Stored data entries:

· · · · · · ·

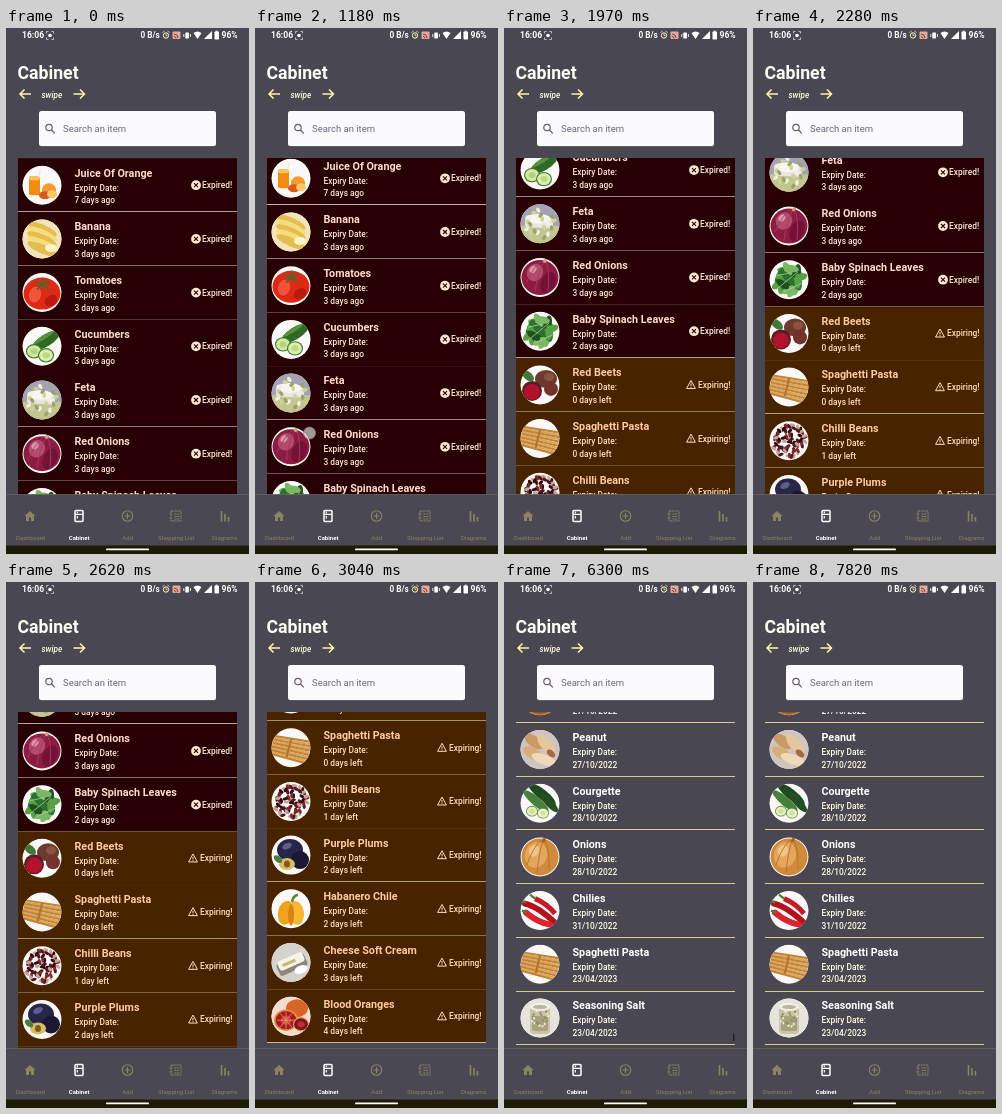
Write an HTML page that moves like this. It is 243 px wide and 526 px high and loops after 8 s.

```html
<!DOCTYPE html>
<html lang="en">
<head>
<meta charset="utf-8">
<title>Cabinet</title>
<style>
  html, body { margin: 0; width: 100%; height: 100%; overflow: hidden; background: #484752; }
  svg { display: block; width: 100%; height: 100%; }
  text { font-family: Roboto, Arial, sans-serif; font-weight: 500; white-space: pre; }
</style>
</head>
<body>
<svg id="stage" viewBox="0 0 243 526"></svg>
<script>
const PITCH = 53.7, LOOP = 8000, CUT = 6300;
const CREAM = '#fffce0', OLIVE = '#8a8460', INK = '#484752';

const text = (s, x, y, size, fill, extra = '') =>
  `<text x="${x}" y="${y}" font-size="${size}" fill="${fill}" ${extra}>${s}</text>`;
const bold = 'style="font-weight:700"';
const rect = (fill, x, y, w, h, turn = 0, r = 0) =>
  `<rect x="${x}" y="${y}" width="${w}" height="${h}" rx="${r}" fill="${fill}" transform="rotate(${turn})"/>`;
const oval = (fill, x, y, rx, ry = rx, turn = 0) =>
  `<ellipse rx="${rx}" ry="${ry}" fill="${fill}" transform="translate(${x} ${y}) rotate(${turn})"/>`;
const line = (d, color, width = 1, extra = '') =>
  `<path d="${d}" fill="none" stroke="${color}" stroke-width="${width}" ${extra}/>`;

// Seeded scatter of small ovals over a disc.
function scatter(colors, count, rx, ry, reach = 17) {
  let seed = 7, out = '';
  const rnd = () => (seed = seed * 16807 % 2147483647) / 2147483647;
  rnd(); rnd();
  for (let i = 0; i < count; i++) {
    const r = reach * Math.sqrt(rnd()), a = i * 2.4;
    out += oval(colors[i % colors.length], r * Math.cos(a), r * Math.sin(a), rx, ry, rnd() * 180);
  }
  return out;
}
const fan = (colors, count, step, rx, ry, turn) => Array.from({ length: count }, (_, i) =>
  oval(colors[i % colors.length], 0, (i - (count - 1) / 2) * step, rx, ry, turn)).join('');
const slice = (x, y, r, rind, flesh, core) =>
  oval(rind, x, y, r, r * .9) + oval(flesh, x, y, r * .86, r * .76) + oval(core, x, y, r * .45, r * .38);
const spaghetti = () => Array.from({ length: 11 }, (_, i) =>
  rect(i % 2 ? '#dca65c' : '#c08338', -19, -10 + i * 2, 38, 2.2, 9 + i * .6)).join('') + rect('#b5742e', -3, -9, 2, 19, 14);

const photo = {
  juice: () => rect('#f58a12', -13, -9, 11, 19, 0, 2) + rect('#ffc35a', -13, -9, 11, 4, 0, 2) +
    rect('#eee5d8', -6, -15, 1.2, 8, 15) + oval('#f59a2c', 7, 5, 7) + oval('#d9591c', 3, 10, 6, 4) + oval('#ffc66a', 10, 9, 5, 4),
  banana: () => oval('#f3e3ba', 0, 0, 20) + fan(['#e4bd50', '#f7dc80'], 5, 5, 16, 4.5, 24) + oval('#fff3c9', 9, 9, 6, 4),
  tomato: () => oval('#dc2a14', 0, 1, 18.5, 16) + oval('#f2543a', -7, 2, 6, 8, 15) + oval('#b81a10', 9, 8, 7, 5, -35) +
    line('M0 -8L-7 -11M0 -8L7 -11M0 -8L-5 -3M0 -8L7 -4M0 -8L1 -15', '#4a6a2c', 1.8),
  cucumber: () => oval('#2f6a24', 4, -6, 16, 6, -32) + oval('#5a9140', 2, -9, 12, 2, -32) +
    slice(-8, 5, 8, '#3d7a2a', '#d5e8a4', '#b4d47a') + slice(4, 9, 8, '#3d7a2a', '#dcedb0', '#bcd986'),
  feta: () => oval('#a5a3b2', 0, 0, 20) + rect('#c4c690', -20, 2, 40, 18) + rect('#e8e6e2', -15, -8, 28, 12, 3, 3) +
    oval('#f7f5ef', -2, -5, 12, 5) + scatter(['#f0efe4', '#d0d098', '#9aa468'], 18, 2.8, 1.8, 15),
  onion: () => oval('#8c1c42', 0, 0, 18.5, 17.5) + oval('#b34b6c', -5, -5, 8, 9, 30) + oval('#741236', 8, 5, 7, 11, 25) +
    oval('#d996a8', -7, -8, 3, 4, 40) + line('M-14 6Q-8 -9 2 -17M-5 14Q-2 -6 4 -17M8 14Q10 -4 6 -17', '#a63c60', .9) +
    line('M4 -15L6 -19', '#d2a08a', 3),
  spinach: () => scatter(['#2f7030', '#57a048', '#20521f', '#7ab865'], 24, 7.5, 3.6, 12) +
    line('M-13 10L9 -8M-5 12L14 3M-12 -4L2 -7', '#a8d090', .8),
  beet: () => oval('#6d3a2e', 6, -6, 11, 9) + oval('#8c5440', 9, -8, 5, 4) + oval('#74322c', 11, 4, 7) +
    oval('#5c1c26', -8, 6, 10) + oval('#b3122c', -8, 7, 8) + oval('#407838', -12, -9, 7, 4, 40),
  spaghetti,
  beans: () => scatter(['#51151c', '#7b2a2c', '#300b12', '#c7a49a'], 64, 2.8, 1.6),
  plum: () => oval('#27264a', -1, -5, 13, 11) + oval('#5c5f8c', -4, -9, 5, 3, -25) + oval('#1b1735', 9, 5, 9) +
    oval('#d5c060', -4, 9, 8, 6) + oval('#8a5420', -4, 9, 3, 3.5) + oval('#4a7f3a', -13, 4, 5, 3, 40),
  habanero: () => oval('#f0a21c', -5, 4, 8, 12, 12) + oval('#f7b836', 5, 4, 8, 12, -10) +
    oval('#d98410', 0, 6, 3, 11) + line('M1 -7Q2 -13 7 -14', '#68803a', 2.6),
  cheese: () => oval('#d6d2cc', 0, 0, 20) + rect('#8b877c', -15, -4, 30, 13, -24, 3) + rect('#f6f3e9', -13, -6, 27, 10, -24, 3) +
    rect('#c9b66a', -9, -2, 14, 3, -24) + oval('#fff', 10, 7, 7, 4, -20),
  blood: () => oval('#f1ddd0', 0, 0, 20) + oval('#d8642a', 6, -8, 11, 9) + slice(-5, 4, 12, '#e5913c', '#a81b24', '#d24432') +
    slice(10, 8, 8, '#e79a48', '#7e1320', '#bd3030') + line('M-14 4H4M-5 -5V13M-11 -3L1 11M-11 11L1 -3', '#eba070', .7),
  potato: () => oval('#8b8a98', 0, 0, 20) + oval('#c79450', -6, -6, 11, 8, 20) + oval('#dfb06a', 7, -2, 10, 8, -30) +
    oval('#b98038', -4, 9, 12, 7) + oval('#edc98a', 9, 9, 7, 5),
  oil: () => rect('#49552a', -2, -17, 5, 9) + rect('#a88428', -5, -9, 11, 25, 0, 3) + rect('#c0451e', -3, -3, 3, 14) +
    rect('#527232', 1, 0, 3, 13) + rect('#2d2b1c', -2, -18, 5, 3),
  cardamom: () => oval('#efe9da', 0, 0, 20) + scatter(['#7b8a4a', '#b0b070', '#5a6432'], 30, 4, 2),
  chestnut: () => oval('#c47834', 0, 0, 20) + oval('#93501f', 0, 10, 14, 8),
  peanut: () => oval('#cfc4c0', 0, 0, 20) + oval('#c99a68', -6, -8, 11, 5.5, 35) + oval('#e6c79c', 6, -5, 12, 5.5, 50) +
    oval('#d8ad7c', -7, 4, 11, 5.5, 30) + oval('#efd9b8', 4, 10, 13, 5, 20) + oval('#a5683f', 11, 4, 5, 3, 40),
  courgette: () => oval('#1e4a22', 2, -9, 17, 5, 38) + oval('#47803a', -4, -2, 16, 4.5, 40) + oval('#244f22', 9, -1, 13, 4, 48) +
    slice(-8, 8, 6, '#5d8f45', '#e6edbc', '#cfdf9c') + slice(3, 10, 6, '#5d8f45', '#edf2cc', '#d3e0a4'),
  yellowOnion: () => oval('#d08a3c', 0, 0, 18.5) + oval('#e3a65c', -4, -2, 11, 13, 15) + oval('#efc487', -6, -6, 5, 6, 30) +
    line('M-13 8Q-8 -8 1 -17M-3 16Q-1 -4 3 -17M9 13Q10 -4 5 -17', '#b87028', .9) + line('M3 -15L5 -19', '#a86020', 3),
  chilies: () => line('M-15 -7Q-2 -4 16 13', '#b3121c', 6, 'stroke-linecap="round"') +
    line('M-14 2Q-2 12 10 14', '#d92430', 6, 'stroke-linecap="round"') + line('M-5 -12Q7 -7 15 3', '#c41c28', 5) +
    line('M-19 -10L-14 -8M-18 0L-13 2M-10 -16L-5 -12', '#4b8038', 2.4),
  salt: () => oval('#e6e3dc', 0, 0, 20) + rect('#c9c4a6', -10, -11, 20, 27, 0, 4) + rect('#a8a27c', -8, -2, 16, 15, 0, 2) +
    oval('#f2efe4', 0, -11, 10, 4) + oval('#b9b49c', 0, -11, 7, 2) + scatter(['#8a8f68', '#efe8cc'], 20, 1.4, 1, 9)
};

// Each row: name, date line, picture, state.
const cabinet = [
  ['Juice Of Orange', '7 days ago', 'juice', 2], ['Banana', '3 days ago', 'banana', 2],
  ['Tomatoes', '3 days ago', 'tomato', 2], ['Cucumbers', '3 days ago', 'cucumber', 2],
  ['Feta', '3 days ago', 'feta', 2], ['Red Onions', '3 days ago', 'onion', 2],
  ['Baby Spinach Leaves', '2 days ago', 'spinach', 2], ['Red Beets', '0 days left', 'beet', 1],
  ['Spaghetti Pasta', '0 days left', 'spaghetti', 1], ['Chilli Beans', '1 day left', 'beans', 1],
  ['Purple Plums', '2 days left', 'plum', 1], ['Habanero Chile', '2 days left', 'habanero', 1],
  ['Cheese Soft Cream', '3 days left', 'cheese', 1], ['Blood Oranges', '4 days left', 'blood', 1],
  ['Potatoes', '6 days left', 'potato', 0], ['Chile Oil', '7 days left', 'oil', 0],
  ['Cardamom', '9 days left', 'cardamom', 0]
];
const listEnd = [
  ['Chestnuts', '27/10/2022', 'chestnut', 0], ['Peanut', '27/10/2022', 'peanut', 0],
  ['Courgette', '28/10/2022', 'courgette', 0], ['Onions', '28/10/2022', 'yellowOnion', 0],
  ['Chilies', '31/10/2022', 'chilies', 0], ['Spaghetti Pasta', '23/04/2023', 'spaghetti', 0],
  ['Seasoning Salt', '23/04/2023', 'salt', 0]
];
const states = [
  { title: '#ffffff', body: CREAM, rule: '#d3cd92' },
  { fill: '#472300', title: '#ffcaa0', body: '#ffdfb8', rule: '#c8ba98' },
  { fill: '#260002', title: '#ffdccb', body: '#ffe6d2', rule: '#bdb0b0' }
];

function badge(state, color) {
  if (state === 2) return oval(color, 190, 27, 4.9) + line('M188 25l4 4m0-4l-4 4', '#260002', 1.1) +
    text('Expired!', 196, 30, 8.4, color);
  return line('M187 22.6l4.4 8h-8.8zM187 25.5v2.6m0 .7v1', color, 1, 'stroke-linejoin="round"') +
    text('Expiring!', 194, 30, 8.4, color);
}
function row([name, date, pic, state], i) {
  const { fill, title, body, rule } = states[state];
  return `<g transform="translate(0 ${i * PITCH})">` +
    (fill ? rect(fill, 12, 0, 219, PITCH) : '') +
    `<g transform="translate(36 27)" clip-path="url(#disc)">${oval('#fbf9f7', 0, 0, 20)}${photo[pic]()}</g>` +
    text(name, 68.5, 18.4, 10.75, title, bold) +
    text('Expiry Date:', 68.5, 32.4, 8.4, body) + text(date, 68.5, 45.1, 8.4, body) +
    (state ? badge(state, body) : '') +
    `<g shape-rendering="crispEdges">${rect(rule, 12, 53.2, 219, 1)}</g></g>`;
}
const list = (id, items) => `<g id="${id}">${items.map(row).join('')}</g>`;

const statusBar = () =>
  text('16:06', 16, 10.2, 8.6, '#fff', bold) + line('M40.5 5.5v-2h2m3 0h2v2m0 4v2h-2m-3 0h-2v-2', '#d8d7dc', .8) + oval('#fff', 44, 7.5, 1.8) +
  text('0 B/s', 134.5, 10.2, 8.2, '#fff', bold) +
  `<circle cx="160" cy="7.5" r="2.7" fill="none" stroke="#fff5c8"/>` + line('M160 5.7v2h1.5M156.5 4.5l2-1.5m3 0l2 1.5', '#fff5c8', .8) +
  rect('#e8a898', 166.5, 3.5, 8, 7.5, 0, 1) + line('M168 6q4 0 4 4M168 8.5q2 0 2 2', '#5c4648', .9) +
  rect('#fff', 179.3, 4.5, 3.6, 6, 0, .6) + line('M177.8 6v3m6.6-3v3', '#fff', .9) +
  `<path d="M187.5 5q4-3 8 0l-4 6z" fill="#fff"/>` +
  `<path d="M198 11h8v-8z" fill="#fff"/>` + rect('#fff', 208.5, 3.5, 4.5, 8, 0, .7) + rect('#fff', 209.7, 2.7, 2, 1) +
  text('96%', 215.5, 10.2, 8.6, '#fff', bold);

const header = () =>
  text('Cabinet', 11.5, 51, 17.7, '#fffef4', bold) +
  line('M25 66H14m4.5-4.5L14 66l4.5 4.5M67.5 66h11m-4.5-4.5l4.5 4.5-4.5 4.5', '#fff5a8', 1.5) +
  text('swipe', 35.5, 69.7, 8.2, CREAM, 'font-style="italic"') +
  rect('#77735f', 33, 83.5, 177, 35, 0, 2.5) + rect('#fbfaff', 33, 83, 177, 35, 0, 2.5) +
  `<circle cx="43" cy="99.5" r="3.2" fill="none" stroke="#6a5c5c" stroke-width="1.2"/>` + line('M45.4 102l3.4 3.4', '#6a5c5c', 1.3) +
  text('Search an item', 57, 104, 9.5, '#6c6579', 'style="font-weight:400"');

const navIcons = [
  `<path d="M18.5 488l5.5-5 5.5 5h-1.5v5h-3v-3.5h-2v3.5h-3v-5z" fill="${OLIVE}"/>`,
  `<rect x="69" y="482.500" width="8" height="11" rx="1" fill="none" stroke="#fff" stroke-width="1.500"/>` +
    line('M69 486.3h8M71.3 483.5v1.7m0 2.8v2.5', '#fff', 1.2),
  `<circle cx="121.500" cy="488" r="5.300" fill="none" stroke="${OLIVE}" stroke-width="1.100"/>` + line('M118.5 488h6m-3-3v6', OLIVE, 1.1),
  line('M165 483h10v10h-10zM163.5 486h3m-3 4h3M168.5 486h5m-5 2.5h5m-5 2.5h5', OLIVE, 1, 'stroke-dasharray="2 .7"'),
  line('M215.5 483v10.5M219 486v7.5M222.5 489v4.5', OLIVE, 1.6)
];
const navLabels = ['Dashboard', 'Cabinet', 'Add', 'Shopping List', 'Diagrams'];
const navBar = () => rect('#494853', 0, 466.5, 243, 51.5) + rect('#67655f', 0, 466, 243, .8) + navIcons.join('') +
  navLabels.map((s, i) => text(s, 24.5 + i * 48.6, 512, 6, i === 1 ? '#fff' : OLIVE,
    `text-anchor="middle" style="font-weight:${i === 1 ? 700 : 400}"`)).join('') +
  rect('#1c1b04', 0, 517.5, 243, 8.5) + rect('#fff', 100, 520.5, 43, 1.8, 0, .9);

const stage = document.getElementById('stage');
stage.innerHTML = `<defs><clipPath id="disc"><circle r="19.500"/></clipPath>
  <clipPath id="window"><rect y="130" width="243" height="337"/></clipPath></defs>` +
  rect(INK, 0, 0, 243, 526) + statusBar() + header() +
  `<g clip-path="url(#window)">${list('cabinet', cabinet)}${list('listEnd', listEnd)}` +
  `<g id="thumb">${rect('#25242b', 229, 452, 1.5, 7)}</g></g>` + navBar() +
  `<circle id="finger" cx="54.500" r="6" fill="#cfc6c8" fill-opacity=".75" stroke="#94898c" stroke-opacity=".7"/>`;

const part = id => stage.querySelector('#' + id);
const [main, tail, thumb, finger] = ['cabinet', 'listEnd', 'thumb', 'finger'].map(part);
tail.setAttribute('transform', 'translate(0 86.8)');

// Time, scroll distance, speed: two swipes, each gliding out.
const swipes = [[1020, 0, .02], [1560, 67.5, .27], [1970, 176, .22], [2620, 256.7, .06], [2900, 340, .6], [3410, 536.7, 0]];

function scrollAt(t) {
  if (t <= swipes[0][0]) return 0;
  const i = swipes.findIndex(s => t < s[0]);
  if (i < 0) return swipes.at(-1)[1];
  const [t0, y0, v0] = swipes[i - 1], [t1, y1, v1] = swipes[i];
  const h = t1 - t0, u = (t - t0) / h, w = 1 - u;
  return y0 * (1 + 2 * u) * w * w + y1 * (3 - 2 * u) * u * u + h * u * w * (v0 * w - v1 * u);
}

function draw(now) {
  const t = now % LOOP, y = scrollAt(t), ended = t >= CUT;
  main.setAttribute('transform', `translate(0 ${130.2 - y})`);
  main.style.display = ended ? 'none' : '';
  tail.style.display = ended ? '' : 'none';
  thumb.style.opacity = ended ? Math.max(0, 1 - (t - CUT) / 250) : 0;
  finger.setAttribute('cy', 412 - y);
  finger.style.display = t >= 1020 && t < 1680 ? '' : 'none';
}
const start = performance.now();
function tick() {
  draw(performance.now() - start);
  requestAnimationFrame(tick);
}
tick();
</script>
</body>
</html>
```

· · · · · · ·

TASK:
Show all lines above containing "days".

ANSWER SECTION:
  ['Juice Of Orange', '7 days ago', 'juice', 2], ['Banana', '3 days ago', 'banana', 2],
  ['Tomatoes', '3 days ago', 'tomato', 2], ['Cucumbers', '3 days ago', 'cucumber', 2],
  ['Feta', '3 days ago', 'feta', 2], ['Red Onions', '3 days ago', 'onion', 2],
  ['Baby Spinach Leaves', '2 days ago', 'spinach', 2], ['Red Beets', '0 days left', 'beet', 1],
  ['Spaghetti Pasta', '0 days left', 'spaghetti', 1], ['Chilli Beans', '1 day left', 'beans', 1],
  ['Purple Plums', '2 days left', 'plum', 1], ['Habanero Chile', '2 days left', 'habanero', 1],
  ['Cheese Soft Cream', '3 days left', 'cheese', 1], ['Blood Oranges', '4 days left', 'blood', 1],
  ['Potatoes', '6 days left', 'potato', 0], ['Chile Oil', '7 days left', 'oil', 0],
  ['Cardamom', '9 days left', 'cardamom', 0]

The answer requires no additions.